A kist of men’s members

Louise brought this up. Witchcraft, in seventeenth century Scotland, was not an organised professions with certification authorities, Worst Practice committees and the other appurtenances of the modern caring professions. Competence was more informally marked: the witch in this story kept a kist [chest, cf Swedish _kista_ ] of men’s members[1] to show she meant business. That detail, however, is omitted in Walter Scott’s retelling of the story (after the fold here).

fn1. Nowadays we’d say “a box of Hewitts”


bq.. Hector Munro … was … active in a similar conspiracy against the life of his own brother. The rites that he practised were of an uncouth, barbarous, and unusual nature. Hector, being taken ill, consulted on his case some of the witches or soothsayers, to whom this family appears to have been partial. The answer was unanimous that he must die unless the principal man of his blood should suffer death in his stead. It was agreed that the vicarious substitute for Hector must mean George Munro, brother to him by the half-blood (the son of the Katherine Lady Fowlis before commemorated).

Hector sent at least seven messengers for this young man, refusing to receive any of his other friends till he saw the substitute whom he destined to take his place in the grave. When George at length arrived, Hector, by advice of a notorious witch, called Marion MacIngarach, and of his own foster-mother, Christian Neil Dalyell, received him with peculiar coldness and restraint. He did not speak for the space of an hour, till his brother broke silence and asked, “How he did?” Hector replied, “That he was the better George had come to visit him,” and relapsed into silence, which seemed singular when compared with the anxiety he had displayed to see his brother; but it was, it seems, a necessary part of the spell.

After midnight the sorceress Marion MacIngarach, the chief priestess or Nicneven of the company, went forth with her accomplices, carrying spades with them. They then proceeded to dig a grave not far from the seaside, upon a piece of land which formed the boundary betwixt two proprietors. The grave was made as nearly as possible to the size of their patient Hector Munro, the earth dug out of the grave being laid aside for the time. After ascertaining that the operation of the charm on George Munro, the destined victim, should be suspended for a time, to avoid suspicion, the conspirators proceeded to work their spell in a singular, impressive, and, I believe, unique manner. The time being January, 1588, the patient, Hector Munro, was borne forth in a pair of blankets, accompanied with all who were entrusted with the secret, who were warned to be strictly silent till the chief sorceress should have received her information from the angel whom they served.

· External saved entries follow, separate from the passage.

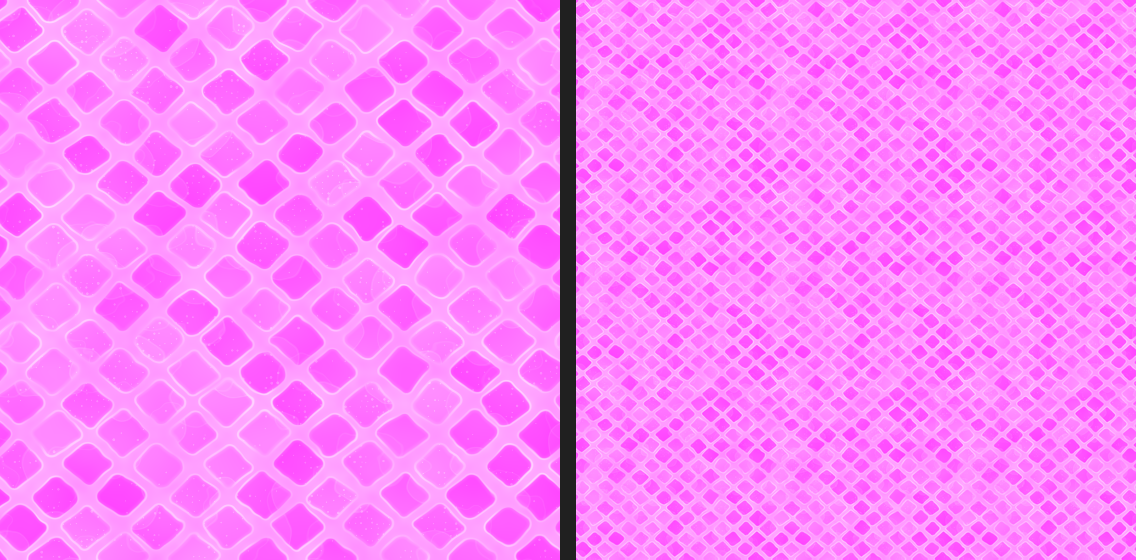
Left: one tile. Right: repeated 3 by 3.
This pattern is drawn by a three.js fragment shader. Its source:

```glsl
// Diagonal mosaic of rounded, chipped pink glass tiles set in pale glossy grout
#define REPEATS vec2(8.0, 9.0)
#define ORIGIN vec2(0.26, 0.53)
#define HALF_SIZE 0.395
#define CORNER 0.10
#define JITTER 0.045
#define WOBBLE 0.055
#define DARK_TILE 0.295
#define PALE_TILE 0.54
#define GROUT 0.605
#define RIM 0.15
#define SPECK_GRID 100.0

varying vec2 vUv;

float hash(vec2 p) {
  return fract(sin(dot(p, vec2(127.1, 311.7))) * 43758.55);
}

vec2 hash2(vec2 p) {
  return vec2(hash(p), hash(p + 37.3));
}

// Value noise with n cells across the canvas, wrapping at its edges
float noise(vec2 uv, float n, float seed) {
  vec2 p = uv * n;
  vec2 i = floor(p);
  vec2 f = fract(p);
  f = f * f * (3.0 - 2.0 * f);
  vec2 a = floor(mod(i + 0.5, n)) + seed;
  vec2 b = floor(mod(i + 1.5, n)) + seed;
  return mix(mix(hash(a), hash(vec2(b.x, a.y)), f.x),
             mix(hash(vec2(a.x, b.y)), hash(b), f.x), f.y);
}

float roundedBox(vec2 p, vec2 halfSize, float r) {
  vec2 q = abs(p) - halfSize + r;
  return length(max(q, 0.0)) + min(max(q.x, q.y), 0.0) - r;
}

// Diagonal cell to its wrapped lattice position, used as a tile id
vec2 tileId(vec2 cell) {
  vec2 twice = vec2(cell.x + cell.y, cell.x - cell.y);
  return floor(mod(twice + 0.5, 2.0 * REPEATS));
}

// Signed distance to one irregular tile, in cell widths
float tileDistance(vec2 p, vec2 id) {
  vec2 shift = (hash2(id + 3.1) - 0.5) * 2.0 * JITTER;
  vec2 size = HALF_SIZE + (hash2(id + 11.7) - 0.5) * 0.06;
  float angle = (hash(id + 23.9) - 0.5) * 0.22;
  float c = cos(angle);
  float s = sin(angle);
  return roundedBox(mat2(c, s, -s, c) * (p - shift), size, CORNER + 0.09 * hash(id + 5.3));
}

// Pale shell-shaped chip entering from a random side: x is fill, y is rim
vec2 chip(vec2 p, vec2 id, float rough) {
  float a = 6.2832 * hash(id + 41.0);
  float r = 0.24 + 0.30 * hash(id + 47.0);
  float d = length(p - 0.62 * vec2(cos(a), sin(a))) - r + rough * 0.16;
  float present = step(hash(id + 53.0), 0.75);
  return present * vec2(1.0 - smoothstep(-0.02, 0.02, d), 1.0 - smoothstep(0.005, 0.03, abs(d)));
}

// Tiny bubbles, one candidate per grid cell
float specks(vec2 uv, float density) {
  vec2 g = uv * SPECK_GRID;
  vec2 i = floor(g);
  vec2 centre = 0.3 + 0.4 * hash2(i + 7.0);
  float r = 0.06 + 0.16 * pow(hash(i + 19.0), 3.0);
  float dotMask = 1.0 - smoothstep(r - 0.05, r + 0.12, length(fract(g) - centre));
  return dotMask * step(hash(i + 29.0), density);
}

void main() {
  float fine = noise(vUv, 54.0, 1.0) - 0.5;
  float broad = noise(vUv, 14.0, 71.0) - 0.5;
  float streak = noise(vUv, 32.0, 151.0) - 0.5;

  // Diagonal lattice with hand-cut wobble
  vec2 p = vUv * REPEATS - ORIGIN;
  vec2 lattice = vec2(p.x + p.y, p.x - p.y) + WOBBLE * vec2(fine + broad, streak - broad);
  vec2 home = floor(lattice + 0.5);

  // Nearest tile
  float d = 10.0;
  vec2 id = vec2(0.0);
  vec2 local = vec2(0.0);
  for (int y = -1; y <= 1; y++) {
    for (int x = -1; x <= 1; x++) {
      vec2 cell = home + vec2(float(x), float(y));
      vec2 candidate = tileId(cell);
      float dist = tileDistance(lattice - cell, candidate);
      if (dist < d) {
        d = dist;
        id = candidate;
        local = lattice - cell;
      }
    }
  }

  // Glass: own tint, slanted sheen, chips and bubbles
  float a = 6.2832 * hash(id + 61.0);
  float glass = mix(DARK_TILE, PALE_TILE, hash(id + 67.0));
  glass += 0.06 * dot(local, vec2(cos(a), sin(a))) + 0.03 * broad + 0.02 * streak;
  vec2 shell = chip(local, id, streak);
  vec2 crack = chip(local, id + 83.0, fine);
  glass += shell.x * 0.05 + shell.y * 0.05 + crack.y * 0.035 + crack.x * 0.012;
  glass += 0.13 * specks(vUv, 0.55 * pow(hash(id + 89.0), 1.5));
  glass += 0.07 * smoothstep(-0.09, 0.0, d);

  // Grout, lighter beside the glass, with a broken bright rim
  float grout = GROUT + 0.09 * broad + 0.05 * fine + 0.04 * exp(-max(d, 0.0) * 18.0);
  float green = mix(glass, grout, smoothstep(-0.018, 0.018, d));
  float rim = 1.0 - smoothstep(0.008, 0.04, abs(d - 0.012));
  green += RIM * rim * smoothstep(-0.45, 0.5, streak + 0.5 * broad);

  gl_FragColor = vec4(1.0, clamp(green, 0.0, 1.0), 1.0, 1.0);
}
```
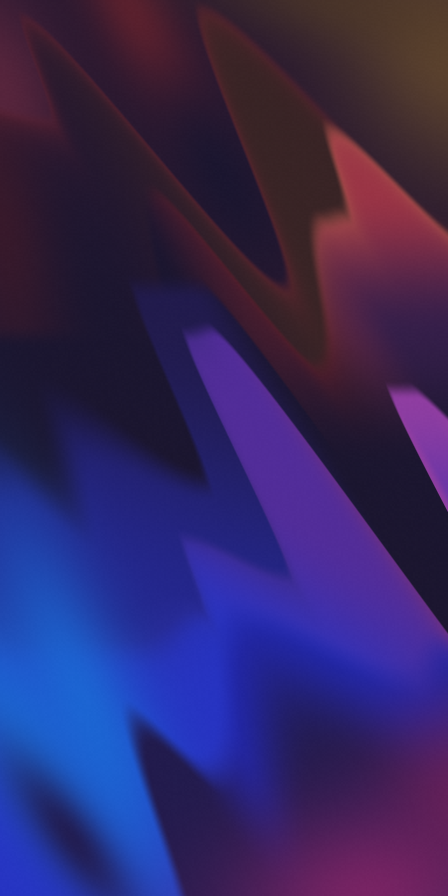
Write a WebGL 1 fragment shader that draws this background.

```glsl
precision highp float;
uniform vec2 u_resolution;

#define SHEAR 0.6
#define CRISP 0.022
#define SOFT 0.07
#define RIM_FALLOFF 22.0
#define GRAIN 0.008

const vec3 NIGHT = vec3(0.105, 0.085, 0.185);
const vec3 PLUM = vec3(0.155, 0.095, 0.185);
const vec3 MAROON = vec3(0.26, 0.11, 0.18);
const vec3 BROWN = vec3(0.22, 0.14, 0.145);
const vec3 BRONZE = vec3(0.36, 0.26, 0.18);
const vec3 RED = vec3(0.60, 0.20, 0.27);
const vec3 CORAL = vec3(0.66, 0.34, 0.29);
const vec3 VIOLET = vec3(0.21, 0.12, 0.29);
const vec3 INDIGO = vec3(0.13, 0.105, 0.30);
const vec3 PURPLE = vec3(0.32, 0.175, 0.60);
const vec3 ORCHID = vec3(0.56, 0.24, 0.63);
const vec3 ULTRAMARINE = vec3(0.15, 0.20, 0.76);
const vec3 AZURE = vec3(0.105, 0.41, 0.83);
const vec3 MAGENTA = vec3(0.47, 0.14, 0.39);

float hash(vec2 p) {
  return fract(sin(dot(p, vec2(127.1, 311.7))) * 43758.545);
}

// Smooth curve through knots (position, depth)
float link(float s, vec2 a, vec2 b) {
  return (b.y - a.y) * smoothstep(a.x, b.x, s);
}

float fold(float s, vec2 a, vec2 b, vec2 c, vec2 d, vec2 e, vec2 f, vec2 g) {
  return a.y + link(s, a, b) + link(s, b, c) + link(s, c, d)
    + link(s, d, e) + link(s, e, f) + link(s, f, g);
}

float cover(float v, float blur) {
  return smoothstep(-blur, blur, v);
}

float rim(float v) {
  return exp(-max(v, 0.0) * RIM_FALLOFF);
}

// Elongated soft light along an axis
float glow(vec2 p, vec2 center, vec2 axis, vec2 size) {
  vec2 q = p - center;
  axis = normalize(axis);
  q = vec2(dot(q, axis), q.x * axis.y - q.y * axis.x) / size;
  return exp(-dot(q, q));
}

void main() {
  vec2 uv = gl_FragCoord.xy / u_resolution;
  vec2 p = vec2(uv.x, 2.0 - 2.0 * uv.y);
  float s = p.x - SHEAR * p.y;

  // Warm backdrop along the top
  vec3 col = PLUM;
  col = mix(col, MAROON * 1.3, glow(p, vec2(0.0, 0.2), vec2(0.3, 1.0), vec2(0.25, 0.13)));
  col = mix(col, RED * 0.65, 0.9 * glow(p, vec2(0.31, 0.05), vec2(0.5, 0.9), vec2(0.26, 0.08)));
  col = mix(col, NIGHT, glow(p, vec2(0.5, 0.4), vec2(0.5, 0.9), vec2(0.25, 0.1)));
  col = mix(col, BRONZE, glow(p, vec2(1.0, 0.12), vec2(0.7, 1.0), vec2(0.32, 0.22)));
  col = mix(col, BRONZE * 0.85, 0.7 * glow(p, vec2(0.75, 0.0), vec2(1.0, 0.2), vec2(0.3, 0.1)));

  // Brown fold with a lit rim
  float v = fold(s, vec2(-0.2, 0.24), vec2(-0.05, 0.27), vec2(0.03, 0.04),
    vec2(0.25, 0.64), vec2(0.44, 0.02), vec2(0.72, 0.55), vec2(1.0, 0.7));
  v = p.y - v;
  vec3 layer = mix(PLUM, BROWN, smoothstep(-0.1, 0.3, s));
  layer = mix(layer, NIGHT, glow(p, vec2(0.24, 0.75), vec2(0.35, 1.0), vec2(0.45, 0.18)));
  layer = mix(layer, MAROON * 0.9, 0.8 * glow(p, vec2(0.0, 0.5), vec2(0.2, 1.0), vec2(0.3, 0.1)));
  layer = mix(layer, RED * 0.72, 0.6 * rim(v));
  col = mix(col, layer, cover(v, mix(CRISP, SOFT, smoothstep(0.4, 0.65, s))));

  // Red fold sinking into darkness
  v = p.y - fold(s, vec2(-0.1, 0.75), vec2(0.09, 0.43), vec2(0.216, 0.82),
    vec2(0.43, 0.49), vec2(0.48, 0.48), vec2(0.565, 0.287), vec2(0.72, 0.55));
  float warm = smoothstep(0.22, 0.45, s);
  layer = mix(mix(NIGHT, MAROON, smoothstep(0.0, 0.15, s)), RED, warm);
  layer = mix(layer, VIOLET, smoothstep(0.42, 0.75, p.y) * warm);
  layer = mix(layer, NIGHT, smoothstep(0.7, 1.05, p.y));
  layer = mix(layer, mix(RED * 0.6, CORAL, warm), 0.75 * rim(v) * smoothstep(0.04, 0.15, s));
  col = mix(col, layer, cover(v, CRISP * 1.3));

  // Orchid tongue at the right
  v = p.y - fold(s, vec2(-0.2, 2.2), vec2(0.0, 2.1), vec2(0.25, 1.8),
    vec2(0.35, 0.87), vec2(0.4, 0.87), vec2(0.48, 1.0), vec2(0.7, 1.2));
  layer = mix(ORCHID, PURPLE * 1.1, smoothstep(0.0, 0.35, v));
  col = mix(col, layer, cover(v, CRISP));

  // Outer indigo fold
  v = p.y - fold(s, vec2(-0.62, 1.03), vec2(-0.53, 1.12), vec2(-0.41, 0.94),
    vec2(-0.193, 1.08), vec2(-0.08, 0.64), vec2(0.07, 0.64), vec2(0.24, 1.6));
  layer = mix(INDIGO, vec3(0.14, 0.15, 0.55), smoothstep(0.8, 1.45, p.y + 0.2 - 0.3 * p.x));
  layer = mix(layer, NIGHT, smoothstep(0.03, 0.14, s));
  col = mix(col, layer, cover(v, mix(SOFT * 1.6, CRISP * 1.5, smoothstep(-0.4, -0.15, s))));

  // Inner fold, purple above and blue below
  v = p.y - fold(s, vec2(-0.56, 1.43), vec2(-0.37, 1.36), vec2(-0.31, 1.2),
    vec2(-0.13, 1.285), vec2(-0.03, 0.745), vec2(0.03, 0.735), vec2(0.22, 1.7));
  layer = mix(PURPLE, ULTRAMARINE, smoothstep(1.05, 1.45, p.y - 0.6 * (p.x - 0.5)));
  layer = mix(layer, ORCHID * 0.78, 0.75 * exp(-max(v, 0.0) * 5.0) * smoothstep(0.03, 0.13, s));
  layer = mix(layer, INDIGO * 1.4, 0.4 * rim(v) * (1.0 - smoothstep(-0.02, 0.06, s)));
  col = mix(col, layer, cover(v, mix(SOFT, CRISP, smoothstep(-0.5, -0.3, s))));

  // Azure beams and the shadow between them
  col = mix(col, AZURE, 0.9 * glow(p, vec2(0.195, 1.58), vec2(0.38, 0.93), vec2(0.43, 0.12)));
  col = mix(col, AZURE, 0.9 * glow(p, vec2(0.04, 1.62), vec2(0.6, 0.8), vec2(0.38, 0.13)));
  col = mix(col, INDIGO, 0.95 * glow(p, vec2(0.16, 1.87), vec2(0.6, 0.8), vec2(0.22, 0.065)));

  // Lower fold fading to indigo
  v = p.y - fold(s, vec2(-0.85, 2.1), vec2(-0.656, 1.61), vec2(-0.567, 1.73),
    vec2(-0.28, 1.38), vec2(0.01, 1.52), vec2(0.12, 1.45), vec2(0.3, 1.6));
  layer = mix(vec3(0.13, 0.15, 0.65), INDIGO, smoothstep(0.0, 0.32, v));
  layer = mix(layer, INDIGO, 1.0 - smoothstep(-0.62, -0.45, s));
  col = mix(col, layer, cover(v, SOFT * 0.75));

  // Magenta light in the lower corner
  col = mix(col, MAGENTA, glow(p, vec2(0.83, 2.0), vec2(1.0, -0.2), vec2(0.32, 0.2)));
  col = mix(col, MAGENTA * 0.9, 0.85 * glow(p, vec2(1.04, 1.77), vec2(0.3, 1.0), vec2(0.2, 0.17)));

  // Fine grain
  col += GRAIN * (hash(floor(uv * vec2(256.0, 512.0))) - 0.5);
  gl_FragColor = vec4(col, 1.0);
}
```
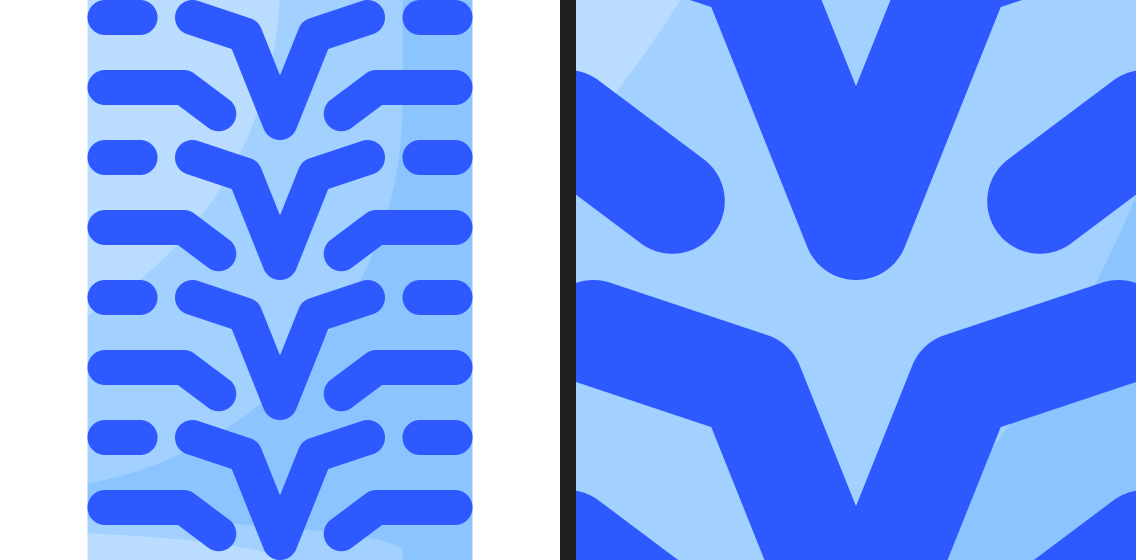
Left: the whole. Right: its middle third, enlarged.
This pattern is drawn by a Shadertoy shader. Its source:

```glsl
// Tyre tread: a vertical band of mirrored chevrons and bars over curved tint zones.

#define UNITS 32.0                     // canvas width in grid units
#define REPEATS 4.0                    // tread blocks down the canvas
#define HALF_BAND 11.0                 // half width of the band
#define STROKE 1.0                     // half width of the tread lines
#define ARC_RADIUS 22.0                // radius of both tint zones
#define FOLD 2.5                       // height in which the tints wrap round
#define PAPER vec3(1.0)
#define GROOVE vec3(0.18, 0.35, 1.0)
#define TINT_LIGHT vec3(0.73, 0.865, 1.0)
#define TINT_MID vec3(0.64, 0.82, 1.0)
#define TINT_DARK vec3(0.55, 0.77, 1.0)

float segment(vec2 p, vec2 a, vec2 b) {
    vec2 pa = p - a, ba = b - a;
    return length(pa - ba * clamp(dot(pa, ba) / dot(ba, ba), 0.0, 1.0));
}

// Coverage of the inside of a distance field, one pixel soft
float coverage(float d, float pixel) {
    return clamp(0.5 - d / pixel, 0.0, 1.0);
}

// One half of a tread block: x runs outward from the centre line, y down
float treadBlock(vec2 p) {
    float dash = segment(p, vec2(8.0, 1.0), vec2(10.0, 1.0));
    float chevron = min(segment(p, vec2(5.0, 1.0), vec2(2.0, 2.0)),
                        segment(p, vec2(2.0, 2.0), vec2(0.0, 7.0)));
    float bar = min(segment(p, vec2(10.0, 5.0), vec2(5.5, 5.0)),
                    segment(p, vec2(5.5, 5.0), vec2(3.5, 6.5)));
    return min(dash, min(chevron, bar)) - STROKE;
}

// Tint zones; y folds back near the bottom so both ends meet
vec3 bandTint(vec2 p) {
    p.y = min(p.y, (UNITS - p.y) * (UNITS - FOLD) / FOLD);
    float lightZone = length(p - vec2(-6.0, -1.0)) - ARC_RADIUS;
    float midZone = length(vec2(p.x - 1.0, max(p.y - 6.0, 0.0))) - ARC_RADIUS;
    vec3 tint = mix(TINT_DARK, TINT_MID, coverage(midZone, fwidth(midZone)));
    return mix(tint, TINT_LIGHT, coverage(lightZone, fwidth(lightZone)));
}

void mainImage(out vec4 fragColor, in vec2 fragCoord) {
    vec2 uv = fragCoord / iResolution.xy;
    vec2 p = vec2(uv.x, 1.0 - uv.y) * UNITS;
    float pixel = UNITS / min(iResolution.x, iResolution.y);

    // Mirror about the centre line, repeat downward
    float across = abs(p.x - 0.5 * UNITS);
    float blockHeight = UNITS / REPEATS;
    float tread = treadBlock(vec2(across, mod(p.y, blockHeight)));

    vec3 color = mix(PAPER, bandTint(p), coverage(across - HALF_BAND, pixel));
    color = mix(color, GROOVE, coverage(tread, pixel));
    fragColor = vec4(color, 1.0);
}
```
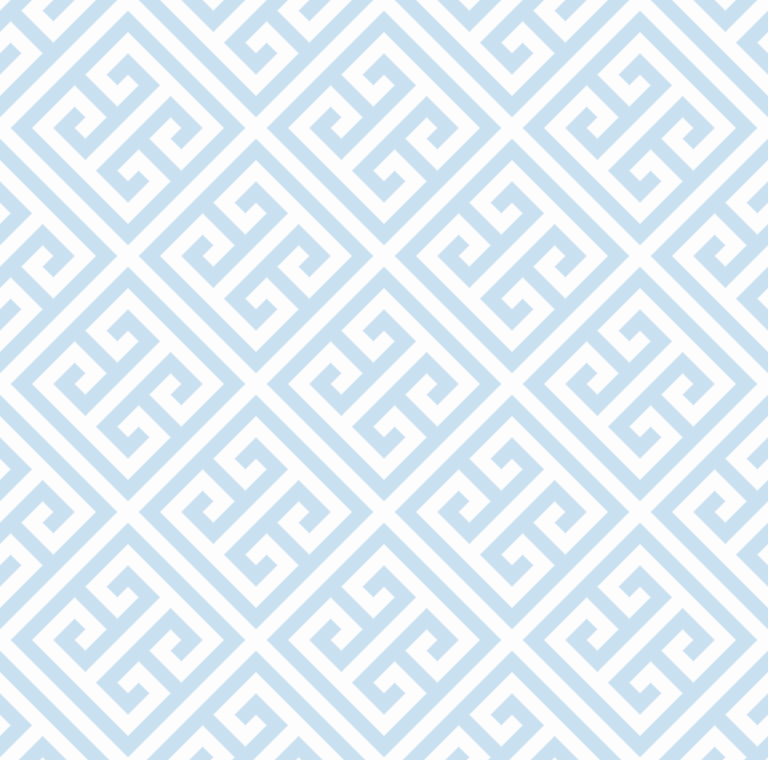
Write a Shadertoy shader that draws this pattern.

```glsl
// Diagonal Greek-key lattice: framed diamonds holding four hooked meanders.
// Axes are turned 45 degrees and repeated on a 12-unit cell; each cell is
// mirrored into one quadrant, where the light lines are a union of boxes.

#define REPEATS 3.0        // diamonds across the canvas width
#define CELL 12.0          // cell side, in line widths
#define EDGE 0.075         // half width of the soft edge, in line widths
#define BLUE vec3(0.79, 0.88, 0.94)
#define WHITE vec3(0.992, 0.992, 0.992)

// Square-cornered signed distance to a box.
float box(vec2 p, vec2 center, vec2 halfSize) {
    vec2 d = abs(p - center) - halfSize;
    return max(d.x, d.y);
}

// Distance to the light lines of one diamond; negative inside a line.
float keyLines(vec2 p) {
    vec2 m = abs(p);
    float reach = max(m.x, m.y);

    // Lattice between diamonds, and the inner frame with its two breaks
    float lattice = 0.5 * CELL - 0.5 - reach;
    float frame = abs(reach - 4.0) - 0.5;
    frame = max(frame, -box(m, vec2(4.0, 0.0), vec2(1.0, 0.5)));

    // Central bar, and the stem and barb of each hook
    float bar = box(m, vec2(0.0), vec2(0.5, 4.0));
    float stem = box(m, vec2(2.75, 1.0), vec2(1.25, 0.5));
    float barb = box(m, vec2(2.0, 1.75), vec2(0.5, 0.75));

    return min(min(lattice, frame), min(bar, min(stem, barb)));
}

void mainImage(out vec4 fragColor, in vec2 fragCoord) {
    // Scale by width and measure down from the top edge
    float scale = REPEATS * CELL / iResolution.x;
    vec2 pos = vec2(fragCoord.x, iResolution.y - fragCoord.y) * scale;
    pos -= 0.5 * CELL;

    // Diagonal axes, repeated about the diamond centers
    vec2 diagonal = vec2(pos.x + pos.y, pos.x - pos.y);
    vec2 cell = mod(diagonal + 0.5 * CELL, CELL) - 0.5 * CELL;

    // Soft edge, never narrower than one pixel
    float soft = max(EDGE, 0.5 * sqrt(2.0) * scale);
    float light = 1.0 - smoothstep(-soft, soft, keyLines(cell));
    fragColor = vec4(mix(BLUE, WHITE, light), 1.0);
}
```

Hector Munro was carried to his grave and laid therein, the earth being filled in on him, and the grave secured with stakes as at a real funeral. Marion MacIngarach, the Hecate of the night, then sat down by the grave, while Christian Neil Dalyell, the foster-mother, ran the breadth of about nine ridges distant, leading a boy in her hand, and, coming again to the grave where Hector Munro was interred alive, demanded of the witch which victim she would choose, who replied that she chose Hector to live and George to die in his stead. This form of incantation was thrice repeated ere Mr. Hector was removed from his chilling bed in a January grave and carried home, all remaining mute as before.

The consequence of a process which seems ill-adapted to produce the former effect was that Hector Munro recovered, and after the intervention of twelve months George Munro, his brother, died. Hector took the principal witch into high favour, made her keeper of his sheep, and evaded, it is said, to present her to trial when charged at Aberdeen to produce her. Though one or two inferior persons suffered death on account of the sorceries practised in the house of Fowlis, the Lady Katharine and her stepson Hector had both the unusual good fortune to be found not guilty.

Mr. Pitcairn remarks that the juries, being composed of subordinate persons not suitable to the rank or family of the person tried, has all the appearance of having been packed on purpose for acquittal. It might also, in some interval of good sense, creep into the heads of Hector Munro’s assize that the enchantment being performed in January, 1588, and the deceased being only taken ill of his fatal disease in April 1590, the distance between the events might seem too great to admit the former being regarded as the cause of the latter.

p. From Sir Walter Scott, “Letters on Demonology and Witchcraft”. With thanks to Louise, who introduced me to the story. I have reparagraphed, and left out Lady Katharine Foulis’ attempts to murder her stepson with less baroque witchcraft. The whole story is “here”:http://www.sacred-texts.com/pag/scott/lodw05.htm for the curious. As near as I can work out, this all took place about ten years before _Macbeth_ was written.

This entry was posted in God. Bookmark the permalink.

3 Responses to A kist of men’s members

  1. Garry Nixon says:

    There was a mention in this morning’s “Guardian”:http://education.guardian.co.uk/higher/artsandhumanities/story/0,12241,1380254,00.html of witches putting fellas’ members in a box (or, oddly enough, birds’ nests). Better than letters after your name, eh?

  2. Mike Durham says:

    What would be the modern doctor’s trophy equivalent of a kist of men’s members?

  3. acb says:

    A set of letters after her name. I hope. It rather depends on the sort of doctor.

Comments are closed.